But the reason why there is no general solution to measuring social media ROI is that in the next step we have to evaluate how much money a like, a tweet or a subscriber is worth. This will come down to a very individual number since this is depending on the kind of company and their previous activity in social media as well as on the marketing activity itself.

What Do You Want To Accomplish With Your Social Media Efforts?

Take a look at the results of the aforementioned survey. Those are the main goals that businesses want to achieve through their social media efforts. But to really be able to measure those things and the ROI accomplished with them you need to clearly quantify those values. It is absolutely necessary to dig deep and analyze the KPIs of your social media strategy.

goal-based approach is the way to obtain and harness practical insights into your social media ROI. And a goal-based approach can only be achieved through objective-based content that neatly ties in with your social media strategy. This is the reason why there are only individual ways of measuring social media ROI. But it’s also the reason why there shouldn’t be too much of a hassle for you to successfully interpret your individual results in a meaningful way.

What Is The Value Of A Like Or A Tweet?

Let’s get back to putting a definitive value on your KPIs and social media efforts? Now what is the commercial value of a Like or a tweet? Depending on who you ask and the metrics you use, a Facebook follower could be worth nothing at all, as little as $3.60, as much as $22.93, exactly $136.38 more than a non-follower, or an astonishing $214,81 for a nonprofit organization.

Instead of becoming confused and desperate there is only one thing to take away from this. There might not always be a general correlation between a fan, a like, a tweet, a follower or subscriber. Keep in mind that so far we have established that to successfully measure your social media ROI you will be handling a personal goal-based approach. Don’t make the mistake to blindly follow those numbers. It shouldn’t be a surprise that your individual objective-based content will create an individual value of engagement.

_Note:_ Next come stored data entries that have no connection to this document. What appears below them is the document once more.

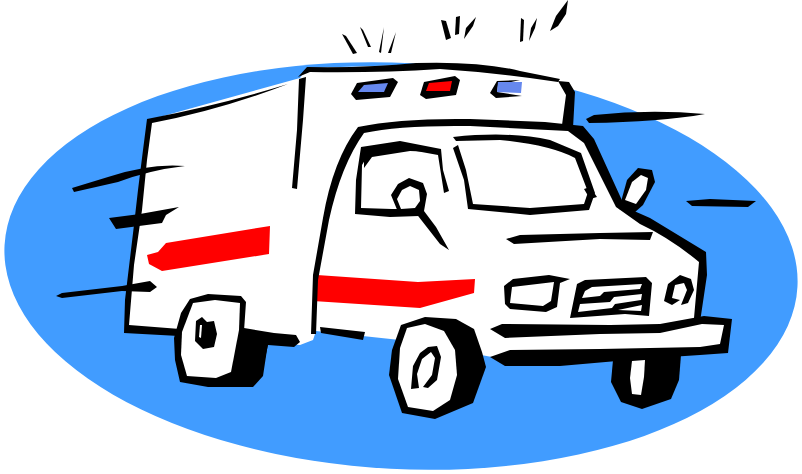
<!DOCTYPE html>
<html lang="en">
<head>
<meta charset="utf-8">
<title>Speeding ambulance</title>
<style>
:root { --paper: #fff; --ink: #000; --sky: #419cff; --red: #f00; --lamp: #6688ee; }
html, body { margin: 0; background: var(--paper); overflow: hidden; }
svg { display: block; width: 802px; height: 474px; }
.sky { fill: var(--sky); }
.white { fill: var(--paper); }
.ink { fill: var(--ink); }
.red { fill: var(--red); }
.lamp { fill: var(--lamp); }
</style>
</head>
<body>
<svg viewBox="0 0 802 474" role="img" aria-label="Cartoon ambulance racing along with flashing lights">
  <ellipse class="sky" cx="401" cy="266" rx="397" ry="203" transform="rotate(3 401 266)"/>

  <g id="body">
    <path class="white" d="M149 120L300 78L307 68L440 64L560 80L573 86L571 126L592 142L626 211L704 257L700 318L730 320L726 352L640 352L492 357L400 340L316 331L313 340L300 345L125 331L139 200Z"/>
    <path class="ink" d="M147 119Q220 105 288 84Q220 110 152 123L147 160L142 210L134 265L129 325L180 329L179 336L124 333L125 300L134 225L138 190L143 150Z"/>
    <path class="ink" d="M299 79L306 77L303 120L297 189L292 188L297 130Z"/>
    <path class="ink" d="M298 77L307 67Q370 68 416 63Q480 61 520 71L560 79L558 82Q500 73 440 69Q380 73 310 72Z"/>
    <path class="ink" d="M558 81L569 82L575 92L573 128L562 125L566 95Z"/>
    <path class="ink" d="M244 328L274 333L296 335L300 342L294 347L268 345L262 372L244 360Z"/>
    <path class="ink" d="M320 327L365 332L363 340L321 333Z"/>
  </g>

  <g id="stripes" class="red">
    <path d="M147 255L158 252L166 243L270 226L269 254L162 271L149 264Z"/>
    <path d="M317 275L418 282L475 279L474 293L420 308L313 301Z"/>
  </g>

  <g id="roof-lights">
    <path class="ink" d="M351 94L357 83L393 78L398 82L390 97L356 100Z"/>
    <path class="lamp" d="M358 92L364 85L388 83L384 92Z"/>
    <path class="ink" d="M420 95L424 82L455 76L460 80L456 95L426 99Z"/>
    <path class="red" d="M426 91L429 83L452 81L450 91Z"/>
    <path class="ink" d="M490 93L497 81L520 80L498 85L497 92L522 96L496 98Z"/>
    <path class="lamp" d="M498 82L522 82L521 93L497 92Z"/>
  </g>

  <g id="flashes" class="ink">
    <path d="M342 34L346 36L357 53L353 54Z"/>
    <path d="M360 27L363 30L371 47L368 47Z"/>
    <path d="M384 27L381 53L379 52Z"/>
    <path d="M396 32L391 53L388 53Z"/>
    <path d="M441 20L446 21L451 38L446 40Z"/>
    <path d="M456 17L460 16L459 34L455 35Z"/>
    <path d="M476 17L473 26L464 39L466 28Z"/>
    <path d="M521 18L524 20L523 41L520 42Z"/>
    <path d="M537 18L535 28L529 41L531 28Z"/>
    <path d="M568 0L566 14L558 26L550 31L556 16Z"/>
  </g>

  <g id="speed-lines" class="ink">
    <path d="M72 188L108 177Q150 163 185 166Q150 170 118 182L74 192Z"/>
    <path d="M109 218L140 214L179 207L166 215L162 223L116 229Z"/>
    <path d="M56 296L62 293L122 286L150 281L157 287L150 292L122 291L62 298Z"/>
    <path d="M586 119L594 115Q650 109 705 114Q660 122 589 123Z"/>
    <path d="M686 201L710 199L756 201L748 207L692 206Z"/>
  </g>

  <g id="cab">
    <path class="ink" d="M311 334L313 275L323 218Q333 160 358 127Q400 118 470 119L545 122L583 126L594 139L625 207L650 218L706 252L707 275L700 322L694 318L699 262Q670 238 640 224L616 207L584 143L568 131L470 126Q400 125 364 133Q341 165 329 220L318 280L316 334Z"/>
    <path class="ink" fill-rule="evenodd" d="M355 214L356 180L361 147L400 141L441 149L443 170L449 191L444 193L438 155L405 149L368 155L362 165L361 208L392 209L416 209L419 216L390 217Z"/>
    <path class="ink" d="M364 154L400 146L436 152L410 151L372 157L364 168Z"/>
    <path class="ink" d="M453 137Q510 131 550 140L581 153L595 193L589 210L530 215L468 209L464 180L453 148L458 145L466 170L473 204L530 208L584 204L588 192L575 158Q550 145 500 140L456 141Z"/>
    <path class="ink" d="M584 189L590 187L597 197L590 199Z"/>
    <path class="ink" d="M506 239L520 235L600 233L653 232L650 240L600 239L514 244Z"/>
  </g>

  <g id="mirrors">
    <path class="ink" d="M391 195L398 184L409 178L423 183L427 194L424 211L436 227L449 250L440 244L415 212L398 212Z"/>
    <path class="white" d="M397 199L402 190L410 186L419 190L420 201L415 208L401 209Z"/>
    <path class="ink" d="M619 209L627 180L638 168L652 170L655 182L643 205L634 213Z"/>
    <path class="white" d="M625 200L632 182L641 175L648 178L646 190L636 204Z"/>
  </g>

  <g id="front">
    <path class="ink" d="M504 286L513 279L549 275L570 279L560 283L557 307L546 312L510 309L505 304ZM512 287L510 303L543 306L551 301L554 282Z" fill-rule="evenodd"/>
    <path class="ink" d="M570 318L577 284L585 280L646 277L652 283L649 316L625 314Z"/>
    <path class="white" d="M585 291L592 287L642 284L640 289L604 292L600 296L582 298ZM580 304L610 302L614 297L642 294L641 300L615 304L612 308L578 312ZM618 310L642 305L641 311Z"/>
    <path class="ink" d="M664 301L668 284L680 275L691 279L694 290L688 303L681 305L687 290L684 283L675 285L672 298L680 300L672 305Z"/>
    <path class="ink" d="M490 329L502 324L610 325L660 324L704 316L732 319L728 353L700 355L640 359L560 366L505 366L490 357L510 350L600 349L700 347L720 344L724 325L702 324L660 333L600 334L505 338Z"/>
  </g>

  <g id="rear-wheel">
    <path class="ink" d="M190 299L208 294L241 296L246 302L244 331L268 343L263 376L253 387L208 387L180 382L175 360L174 338L181 313Z"/>
    <path class="white" d="M193 303L215 300L240 303L239 330L231 372L216 378L187 376L181 355L182 332Z"/>
    <path class="ink" d="M196 321L202 317L207 322L214 321L217 334L214 347L203 349L195 341Z"/>
    <path class="white" d="M200 325L202 325L201 338L199 337Z"/>
  </g>

  <g id="front-wheel">
    <path class="ink" d="M401 325L425 317L456 319L474 329L482 352L486 367L473 403L435 419L402 413L389 375L392 350Z"/>
    <path class="white" d="M407 328L425 324L444 331L455 350L457 375L450 400L433 411L408 407L398 379L400 348Z"/>
    <path class="ink" d="M428 347L437 346L441 357L437 380L428 388L423 387L432 375L435 358L431 352L422 359L417 374L419 388L411 389L413 366L420 353Z"/>
  </g>

  <g id="far-wheel">
    <path class="ink" d="M613 360L681 355L679 380L671 399L642 409L621 402L611 382Z"/>
    <path class="white" d="M632 361L645 360L644 377L641 395L632 394L630 378Z"/>
  </g>
</svg>
</body>
</html>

In the end all businesses are trying to convert engagement into sales on social media. So let’s try to be less abstract when talking about social media ROI and let’s start to think about it as return on engagement.